With this new setup, James headed off to take part in AusRotary's (www.ausrotary.com) dyno day, where the car reeled off an impressive 207kw at the wheels. A pretty good effort considering the relatively low boost setting and still using the standard top-mount intercooler, (or as some like to call it, inter-warmer because of the fact it sits on top of the motor, absorbing the heat and losing its effectiveness.)

Naturally, the top-mount intercooler's days are numbered as James plans to ditch it for a larger front-mount unit very soon. Also on the cards are a bigger turbo which will hopefully allow the 'Seven' to make around 300kw at the wheels when sorted.

The end result is a car that goes, stops, handles and looks terrific, whilst being at home on the track, strip or street. What more could you ask for?

Well perhaps an extra 150 kilowatts or so....

James would also like to thank Pete and Brad at Rank Rotary as well the guys on the www.ausrotary.com forum for their help and support over the ongoing build.

 

Model: 1989 Mazda Series 5 RX-7 TII

Engine: 13B Twin Rotor Turbocharged

Engine Modifications: 3mm Apex seals, Mild porting, 3inch exhaust, T04B turbo, Turbosmart boost controller, Wolf V4 EMS

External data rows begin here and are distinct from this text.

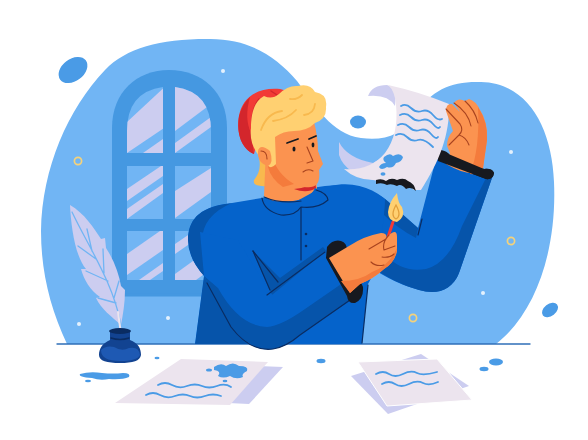
<!DOCTYPE html>
<html lang="en">
<head>
<meta charset="utf-8">
<title>Writer burning a manuscript</title>
<style>
:root {
  --white: #ffffff;
  --sky: #71b5f4;
  --frame: #4598e1;
  --ink-blue: #4a9be6;
  --coat: #0563cb;
  --coat-shade: #0654aa;
  --coat-line: #0a2c62;
  --lilac: #cccdf0;
  --paper: #ece4ee;
  --skin: #fb9350;
  --skin-shade: #f47b3c;
  --skin-line: #a8431f;
  --hair: #ffd071;
  --hair-shade: #f8b94e;
  --red: #f23a36;
  --red-shade: #d3262c;
  --black: #17191f;
  --gold: #f5d27a;
}
html, body { margin: 0; padding: 0; overflow: hidden; background: var(--white); }
svg { display: block; width: 588px; height: 440px; }
.sky { fill: var(--sky); }
.frame { fill: var(--frame); }
.lilac { fill: var(--lilac); }
.paper { fill: var(--paper); }
.coat { fill: var(--coat); }
.coat-shade { fill: var(--coat-shade); }
.skin { fill: var(--skin); }
.skin-shade { fill: var(--skin-shade); }
.hair { fill: var(--hair); }
.hair-shade { fill: var(--hair-shade); }
.red { fill: var(--red); }
.red-shade { fill: var(--red-shade); }
.black { fill: var(--black); }
.ink { fill: var(--ink-blue); }
.star { fill: #e4f1fd; }
.line { fill: none; stroke-linecap: round; stroke-linejoin: round; }
.writing { stroke: var(--ink-blue); stroke-width: 1.8; }
.seam { stroke: var(--coat-line); stroke-width: 1.2; }
.contour { stroke: var(--skin-line); stroke-width: 1.1; }
.ring { fill: none; stroke: var(--gold); stroke-width: 1.7; }
.vein { stroke: var(--sky); stroke-width: 1.3; }
</style>
</head>
<body>
<svg viewBox="0 0 588 440" role="img" aria-label="A writer in a red beret holds a lit match under a manuscript page">
  <defs>
    <clipPath id="panes">
      <path d="M127 153V131Q127 92 163 87V153ZM175 153V87Q211 92 211 131V153ZM127 166H163V219H127ZM175 166H211V219H175ZM127 231H163V280H127ZM175 231H211V280H175Z"/>
    </clipPath>
    <clipPath id="torso-clip">
      <path d="M188 240C188 217 203 206 232 203L268 197Q295 190 325 186C350 183 372 189 385 199L372 262L362 344H195L204 276Q188 258 188 240Z"/>
    </clipPath>
  </defs>

  <g id="backdrop">
    <path class="sky" d="M67 344C50 308 41 271 41 231C42 168 68 109 105 70C126 48 160 39 207 39C247 38 275 55 297 81C315 105 331 134 361 138C385 141 402 135 415 115C432 89 452 81 481 82C528 83 552 128 554 182C557 250 536 313 496 344Z"/>
    <ellipse class="ink" cx="73" cy="70" rx="16" ry="11" transform="rotate(-37 73 70)"/>
    <ellipse class="ink" cx="358" cy="122" rx="8" ry="6.5"/>
    <ellipse class="ink" cx="550" cy="310" rx="9" ry="6" transform="rotate(-38 550 310)"/>
    <g id="stars">
      <circle class="star" cx="223" cy="71" r="2"/>
      <circle class="star" cx="511" cy="152" r="2"/>
      <circle class="star" cx="483" cy="293" r="2"/>
      <circle class="star" cx="79" cy="324" r="2"/>
      <circle class="star" cx="168" cy="318" r="2"/>
      <circle class="ring" cx="78" cy="161" r="3.6"/>
      <circle class="ring" cx="511" cy="241" r="3.6"/>
      <circle class="ring" cx="413" cy="318" r="3.6"/>
    </g>
  </g>

  <g id="window">
    <path class="frame" d="M112 295V128C112 92 137 70 169 70C202 70 227 92 227 128V295Z"/>
    <g clip-path="url(#panes)">
      <rect class="sky" x="120" y="80" width="100" height="205"/>
      <path class="lilac" d="M127 122L170 82V124L127 153ZM143 153L163 139V153ZM175 82H200L211 95V104L175 131ZM175 143L211 117V127L175 153Z"/>
      <path class="lilac" d="M127 189L161 166H163V176L127 201ZM127 209L163 184V193L127 219ZM175 191L211 168V192L175 218Z"/>
      <path class="lilac" d="M127 254L160 231H163V250L127 275ZM139 280L163 263V271L150 280ZM175 244L194 231H208L175 254ZM175 274L211 248V269L196 280H175Z"/>
    </g>
    <path class="line" d="M112 295H227" stroke="var(--frame)" stroke-width="3"/>
  </g>

  <g id="desk">
    <path class="line" d="M57 344H530" stroke="#2f6fb8" stroke-width="1.4"/>
    <g id="ink-spots" class="ink">
      <path d="M80 374Q90 371 102 373Q113 374 123 373Q131 373 129 377Q122 380 109 379Q100 381 92 378Q78 377 80 374Z"/>
      <ellipse cx="88" cy="381" rx="3" ry="1.3"/>
      <ellipse cx="157" cy="358" rx="2.5" ry="1.3"/>
      <ellipse cx="321" cy="361" rx="4.5" ry="2.2"/>
      <ellipse cx="496" cy="362" rx="7" ry="3.4"/>
      <ellipse cx="484" cy="369" rx="4.5" ry="2.2"/>
    </g>
    <g id="left-sheets">
      <path class="lilac" d="M258 366L283 367L249 404L228 403Z"/>
      <path class="paper" d="M181 359L268 362L230 405L115 403Z"/>
      <path class="ink" d="M214 367Q221 362 226 366Q233 361 239 366Q249 366 247 371Q241 374 243 377Q236 380 230 376Q223 379 218 376Q222 371 214 370Z"/>
      <ellipse class="ink" cx="209" cy="370" rx="3" ry="1.6"/>
      <ellipse class="ink" cx="225" cy="381" rx="2.4" ry="1.3"/>
      <path class="line writing" d="M158 385Q165 381 172 385T187 386T202 386T217 386T231 387M146 395Q153 391 160 395T175 396T190 396T205 396T221 396"/>
    </g>
    <g id="right-sheets">
      <path class="lilac" d="M351 376L421 354L469 386L388 414Z"/>
      <path class="paper" d="M358 362L437 359L472 400L387 406Z" stroke="var(--white)" stroke-width="1"/>
      <path class="line writing" d="M376 374Q383 370 389 374T403 374T417 373T437 372M382 384Q389 380 395 384T409 384T423 383T438 382"/>
    </g>
  </g>

  <g id="quill-and-inkwell">
    <path class="lilac" d="M70 205C84 213 94 228 101 239L105 238L106 248C114 260 119 274 121 286L125 290C125 303 123 314 121 325C112 317 101 309 96 298L100 297C90 290 84 280 81 269L86 269C75 256 71 226 70 205Z"/>
    <path class="line vein" d="M72 212C88 246 113 282 121 325M92 251L87 229M78 246L96 259M104 273L103 249M86 271L108 281M114 298L119 281M98 298L116 303"/>
    <path class="line" d="M118 312L121 334" stroke="var(--paper)" stroke-width="2"/>
    <path d="M110 331H130V340C138 343 141 348 141 355C140 361 133 363 120 363C107 363 99 361 99 355C99 348 103 343 110 340Z" fill="#124391"/>
    <path d="M101 350Q106 345 114 347Q122 352 129 348Q139 346 140 355Q137 361 120 361Q101 361 101 350Z" fill="#1e59b3"/>
    <ellipse cx="120" cy="331" rx="11" ry="3" fill="#0a2c62"/>
    <path class="line" d="M111 338Q120 341 129 338" stroke="#0a2c62" stroke-width="1.5"/>
  </g>

  <g id="writer">
    <g id="raised-arm">
      <path class="coat" d="M330 186C358 180 378 191 393 206L418 228L437 155L493 175L459 273C452 291 436 295 419 290C397 284 378 273 364 263Z"/>
      <path class="coat-shade" d="M372 266L381 249Q399 274 426 269Q449 263 462 226L489 172L493 175L459 273C452 291 436 295 419 290Q391 282 372 266Z"/>
      <path class="coat-shade" d="M385 199L418 228L416 238Q397 228 384 215Z"/>
      <path class="line seam" d="M422 219L418 235"/>
      <path class="black" d="M441 150Q447 151 450 155L484 169Q492 168 494 173Q493 180 486 179L438 161Q436 153 441 150Z"/>
    </g>

    <g id="torso">
      <path class="coat" d="M188 240C188 217 203 206 232 203L268 197Q295 190 325 186C350 183 372 189 385 199L380 262L368 284L362 344H195L204 276Q188 258 188 240Z"/>
      <g clip-path="url(#torso-clip)">
        <path class="coat-shade" d="M204 276L264 344H195Z"/>
        <path class="coat-shade" d="M252 250L272 295L330 255L323 247L280 278Z"/>
        <path class="coat-shade" d="M188 240C188 217 203 206 232 203Q201 216 202 243Q203 265 218 292L204 276Q188 258 188 240Z"/>
      </g>
      <path class="line seam" d="M301 207V260M253 251L278 282M368 285L362 343"/>
      <circle cx="306" cy="234" r="1.3" fill="var(--coat-line)"/>
      <circle cx="306" cy="246" r="1.3" fill="var(--coat-line)"/>
    </g>

    <g id="head">
      <path class="hair-shade" d="M259 158Q262 170 254 180Q252 187 267 186L274 162Z"/>
      <path class="skin" d="M266 148L264 196Q277 206 297 201L317 190L316 176Z"/>
      <path class="red-shade" d="M294 189Q310 188 315 180L316 188Q307 194 294 189Z"/>
      <path class="skin" d="M270 130L314 122Q318 137 318 151L323 164L319 170Q321 186 311 187Q290 189 276 173Z"/>
      <path class="skin-shade" d="M272 156Q277 174 294 184L283 187Q271 179 268 167Z"/>
      <path class="red" d="M254 154C242 149 236 134 239 116C242 98 257 87 280 89Q292 91 292 101L264 120Z"/>
      <path class="red-shade" d="M254 154C242 149 236 134 239 116Q243 103 250 97Q244 118 251 133Z"/>
      <path class="line" d="M259 99Q252 108 252 122M271 91L277 95" stroke="var(--red-shade)" stroke-width="1.5"/>
      <path class="hair" d="M259 156Q249 143 251 128C251 114 254 101 264 96Q272 100 279 94Q288 85 298 86Q310 83 315 92Q328 94 326 107Q327 119 315 123Q307 131 294 131Q283 131 275 137L276 164Q269 172 265 160Z"/>
      <path class="line" d="M261 130Q267 113 282 111M273 121Q288 119 296 110M304 115Q314 114 315 104M290 99Q297 100 302 95" stroke="var(--hair-shade)" stroke-width="1.8"/>
      <path class="skin" d="M270 151Q260 143 258 151Q257 163 268 166Q274 163 270 151Z"/>
      <path class="line contour" d="M261 151Q267 151 267 159"/>
      <path class="line" d="M287 143L298 139M309 139L316 136" stroke="var(--black)" stroke-width="1.8"/>
      <ellipse class="black" cx="294" cy="149" rx="1.5" ry="2.5"/>
      <ellipse class="black" cx="313" cy="145" rx="1.4" ry="2.4"/>
      <path class="line contour" d="M307 147L313 161L307 163M303 172Q308 168 313 171"/>
    </g>

    <g id="collar">
      <path class="coat" d="M262 198Q264 211 281 215Q295 216 301 207Q318 209 328 200Q327 192 315 188Q310 199 293 201Q275 203 262 198Z"/>
      <path class="line seam" d="M262 198Q264 211 281 215Q295 216 301 207Q318 209 328 200Q327 193 316 190M264 197Q280 204 301 201"/>
    </g>

    <g id="front-arm">
      <path class="coat" d="M200 232L204 276L231 327C244 344 258 351 273 349Q286 347 300 335L354 298L335 243L272 295L238 240Z"/>
      <path class="coat-shade" d="M204 276L218 288Q239 326 267 327Q281 326 305 309L347 280L354 298L300 335Q286 347 273 349Q251 351 231 327Z"/>
      <path class="line seam" d="M207 283L231 327C244 344 258 351 273 349Q286 347 300 335L350 300M253 251L270 290M267 295L325 252"/>
      <path class="black" d="M327 247Q333 239 341 241Q347 243 347 250L363 287Q364 299 355 303Q348 304 347 296L326 258Z"/>
    </g>

    <g id="match-hand">
      <path class="line" d="M386 243L393 222" stroke="var(--red)" stroke-width="3"/>
      <path class="skin" d="M329 258L349 246Q364 236 381 233Q388 233 386 239L378 246L389 235Q397 228 397 237L397 251Q395 262 384 269Q373 279 360 284L350 293Z"/>
      <path class="skin-shade" d="M341 281Q360 281 372 272Q389 266 397 248Q396 262 384 269Q373 279 360 284L350 293Z"/>
      <path class="line contour" d="M386 239L369 249M389 235Q382 242 384 250L395 246M382 257Q390 258 394 254M371 262Q376 267 384 265"/>
      <path d="M397 193Q398 203 402 207Q406 217 397 222Q388 221 388 212Q389 202 397 193Z" fill="var(--hair)"/>
      <path d="M396 205Q402 216 396 219Q390 216 396 205Z" fill="var(--hair)" stroke="#e3a03c" stroke-width="1.3"/>
    </g>
  </g>

  <g id="burning-page">
    <path class="lilac" d="M368 96Q372 85 387 85Q392 86 396 93L395 106Q388 94 368 96Z"/>
    <path class="lilac" d="M339 142Q347 158 373 163L384 157L377 181Q345 174 339 155Z"/>
    <path class="paper" d="M388 85Q420 92 449 104C450 135 439 162 421 190L414 190Q402 179 390 183L376 180Q357 181 344 169Q370 171 385 153Q399 134 396 105Q395 91 388 85Z"/>
    <path class="black" d="M376 180Q382 178 386 181Q391 177 397 180Q404 177 408 181Q414 183 416 191Q411 186 406 189Q401 183 397 186Q391 183 387 185Q382 182 376 184Z"/>
    <path class="line writing" d="M401 106Q406 103 411 108T422 111T433 115T442 119M400 115Q406 112 411 117T422 120T433 124T440 127M398 125Q404 122 409 127T420 130T431 134T438 137M396 135Q402 132 407 137T418 140T433 147"/>
    <path class="ink" d="M384 157Q390 152 393 156Q400 152 403 157Q402 162 396 163Q393 169 387 167Q381 171 379 167Q381 163 386 163Q382 160 384 157Z"/>
    <ellipse class="ink" cx="383" cy="174" rx="2.5" ry="1.8"/>
  </g>

  <g id="page-hand">
    <path class="skin" d="M450 153L447 146Q447 137 453 131L446 111Q446 103 452 104L460 112L454 103Q458 97 465 101L469 99Q476 101 480 110Q488 122 487 140L483 168Q474 180 446 164Z"/>
    <path class="skin-shade" d="M478 107Q488 122 487 140L483 168Q479 175 470 174Q480 149 478 107Z"/>
    <path class="line contour" d="M446 109L460 124Q464 130 459 135L449 145M454 103Q468 112 471 126M465 101Q475 110 478 123M459 135Q466 137 469 145"/>
    <path class="black" d="M446 153L484 169Q492 168 494 173Q493 180 486 179L446 164Z"/>
  </g>
</svg>
</body>
</html>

Driveline: Standard Mazda 5 speed, 4.1:1 LSD differential

Performance: 207kw @ rear wheels on 13.5psi

Wheels & Tyres: ITC Schneider 18 x 8 inch